I realized Joy went to church with me on Pentecost Sunday.
I sat with my parents at the special outdoor service, held in the local high school stadium. In the bleachers before it began, I shaded my eyes with my hand to see the stage. There was a girl up there. A girl my age.
I knew her, I realized with a jolt. We had PE together; her space was a row over from mine in the girl’s locker room.
Her hair always hung in lovely, soft curls; she had the kind of pale, vulnerable skin that wasn’t fashionable in Southern California. We were in the same grade, both on the honors track.
And, most remarkably of all for junior high, she was nice.
Seeing a kid I knew in church was a shock, like seeing a teacher in the grocery store. Usually, I was too nervous to go to Sunday school, each week I sat next to elderly ladies and belted hymns while my parents sang with the choir.
I didn’t mind. I was used to being alone. Alone was safe.
But that Pentecost, on the bright bleachers, I realized I didn’t have to be alone. There was a kid my age.
I tried to figure out what to do with that information.
Truth was, church was a new experience for me. I’d gone as a preschooler, but then for five years—hard years for my family—we’d stayed home on Sundays.

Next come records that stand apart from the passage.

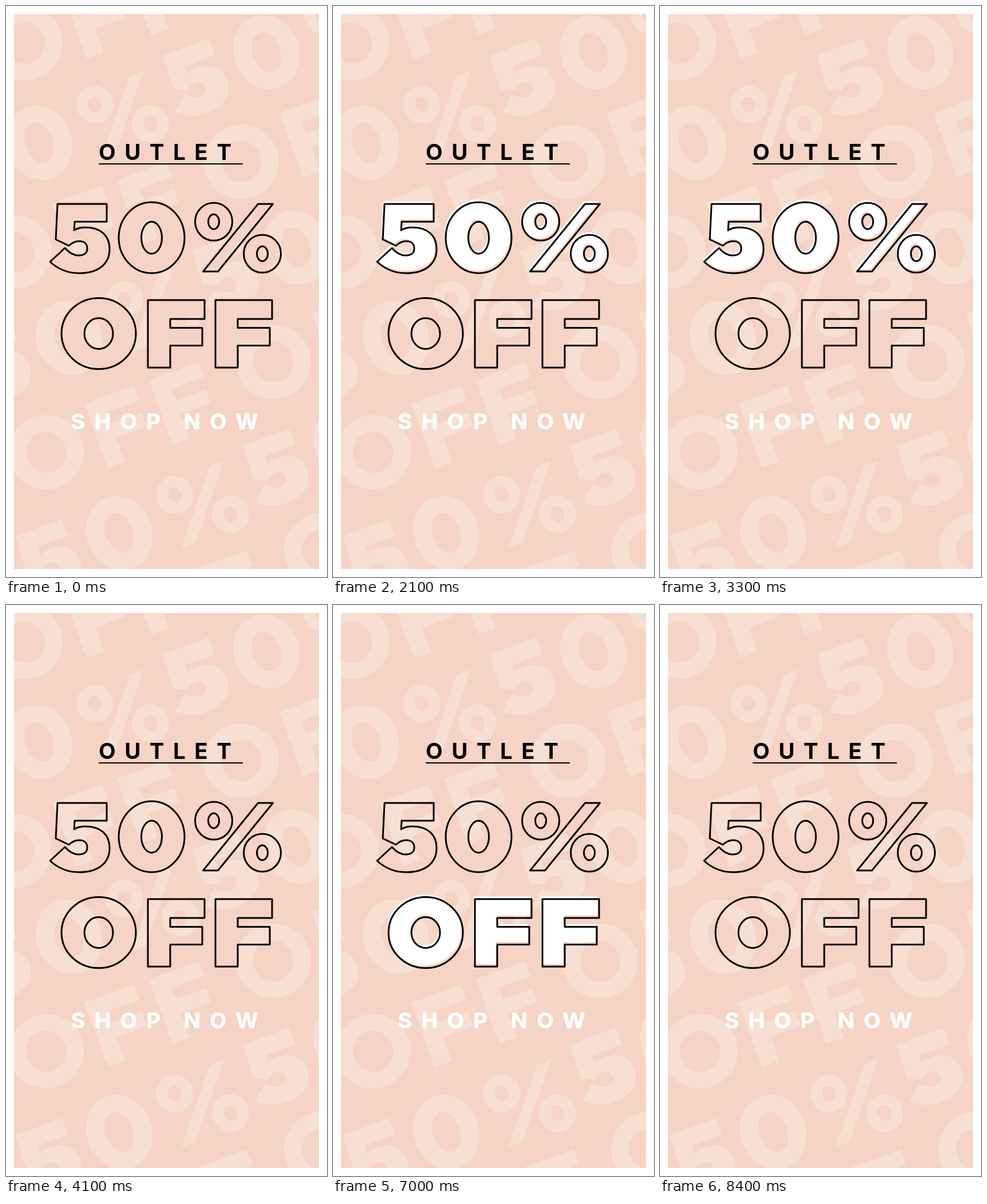
An HTML page for the animation above (8.6 s loop, 561x998 px).

```html
<!DOCTYPE html>
<html lang="en">
<head>
<meta charset="utf-8">
<style>
  html, body { margin: 0; width: 100%; height: 100%; overflow: hidden; background: #fff; }
  svg { display: block; width: 100vw; height: 100vh; }
  text { font: 700 38.5px Inter, Lato, sans-serif; letter-spacing: 15.5px; }
  .call { font-weight: 800; letter-spacing: 16px; fill: #fff; }
  path { fill-rule: evenodd; }
</style>
</head>
<body>
<svg viewBox="0 0 561 998">
  <defs><clipPath id="card"><rect x="14" y="14" width="533" height="970"/></clipPath></defs>
  <rect x="14" y="14" width="533" height="970" fill="#f5d3c5"/>
  <g clip-path="url(#card)"><g id="pattern" fill="#f7dfd3"></g></g>
  <g id="fills" transform="translate(-2.5 -4.5)"></g>
  <g id="outlines" fill="none" stroke="#000" stroke-width="3" stroke-linejoin="round"></g>
  <text x="162" y="269">OUTLET</text>
  <rect x="162" y="275" width="252" height="2"/>
  <text class="call" x="113" y="740">SHOP NOW</text>
</svg>
<script>
const PINK = '#f5d3c5';
const STEP = 200, PASS = 4300;
const byId = id => document.getElementById(id);

// Letter shapes: rings and % are placed by their centre, 5 and F by their top left corner
const oval = (x, y, rx, ry) =>
  `M${x - rx} ${y}a${rx} ${ry} 0 1 1 ${2 * rx} 0a${rx} ${ry} 0 1 1 ${-2 * rx} 0Z`;
const ring = (x, y, rx, ry, holeX, holeY) => oval(x, y, rx, ry) + oval(x, y, holeX, holeY);
const percent = (x, y, dx, dy, holeX, holeY) =>
  ring(x - dx, y - dy, 32.5, 33, holeX, holeY) + ring(x + dx, y + dy, 32.5, 33, holeX, holeY) +
  `M${x + 35} ${y - 59}h26l-96 118h-26Z`;
const five = (x, y) => `M${x} ${y}h86v31h-56l-1 15q7-5 20-5c25 0 42 13 42 38c0 26-20 42-53 42` +
  'c-21 0-37-7-51-20l26-24c7 8 15 13 24 13c10 0 15-5 15-12c0-8-5-13-14-13c-7 0-13 3-18 8l-23-11Z';
const eff = (x, y, w, h, stem, bar) =>
  `M${x} ${y}h${w}v${bar}H${x + stem}V${y + 0.41 * h}H${x + w - 4}v${bar - 2}H${x + stem}V${y + h}H${x}Z`;

function addPath(parent, d, transform = '') {
  const path = document.createElementNS('http://www.w3.org/2000/svg', 'path');
  path.setAttribute('d', d);
  path.setAttribute('transform', transform);
  return byId(parent).appendChild(path);
}

// Headline in reading order
const letters = [
  five(90, 346),
  ring(254.5, 405, 57.5, 62, 18, 28),
  percent(405.5, 405, 42.5, 28, 9.5, 13),
  ring(162, 572.5, 65, 62, 25, 27),
  eff(248, 514, 99, 118, 39, 33),
  eff(366, 514, 99, 118, 39, 33)
];
const fills = letters.map(d => addPath('fills', d));
letters.forEach(d => addPath('outlines', d));

// Tilted background: the two lines alternate and each repeats along its row
const lines = [
  ring(0, 0, 66, 65, 35, 36) + eff(92, -57, 92, 120, 32, 28) + eff(212, -57, 92, 120, 32, 28),
  five(-172, -57) + ring(0, 0, 57, 66, 24, 36) + percent(154, 3, 40, 32.5, 11.5, 14)
];
const rowStarts = [[33, 65], [58, 239], [14, 430], [110, 580], [70, 780], [198, 921], [155, 1109]];
rowStarts.forEach(([x, y], row) => {
  for (let k = -1; k <= 1; k++)
    addPath('pattern', lines[row % 2], `translate(${x + 397 * k} ${y - 158 * k}) rotate(-20)`);
});

function isLit(i, t) {
  if (t < 1700) return t >= STEP * (i + 1);       // one letter after another
  if (t >= 4100) return false;
  const lowerLine = Math.floor((t - 1700) / STEP) % 2 === 1;
  return lowerLine === i > 2;                     // the two lines take turns
}

function draw(time) {
  const unlit = time < 1200 ? PINK : 'none';
  fills.forEach((path, i) => path.setAttribute('fill', isLit(i, time % PASS) ? '#fff' : unlit));
}

const start = performance.now();
function tick() {
  draw((performance.now() - start) % (2 * PASS));
  requestAnimationFrame(tick);
}
tick();
</script>
</body>
</html>
```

Now, I stumbled over the words to the Lord’s Prayer, wondered at the melody for the Doxology, and had no idea where any of the books in the Bible were.
Seeing Joy up there on stage, I realized there was more I didn’t know.
Specifically, what would it mean to have a friend in church? What would it feel like?
I’m over at The Mudroom today, sharing a story of the gift of friendship. Won’t you join me?
Image credit: Juliana Coutinho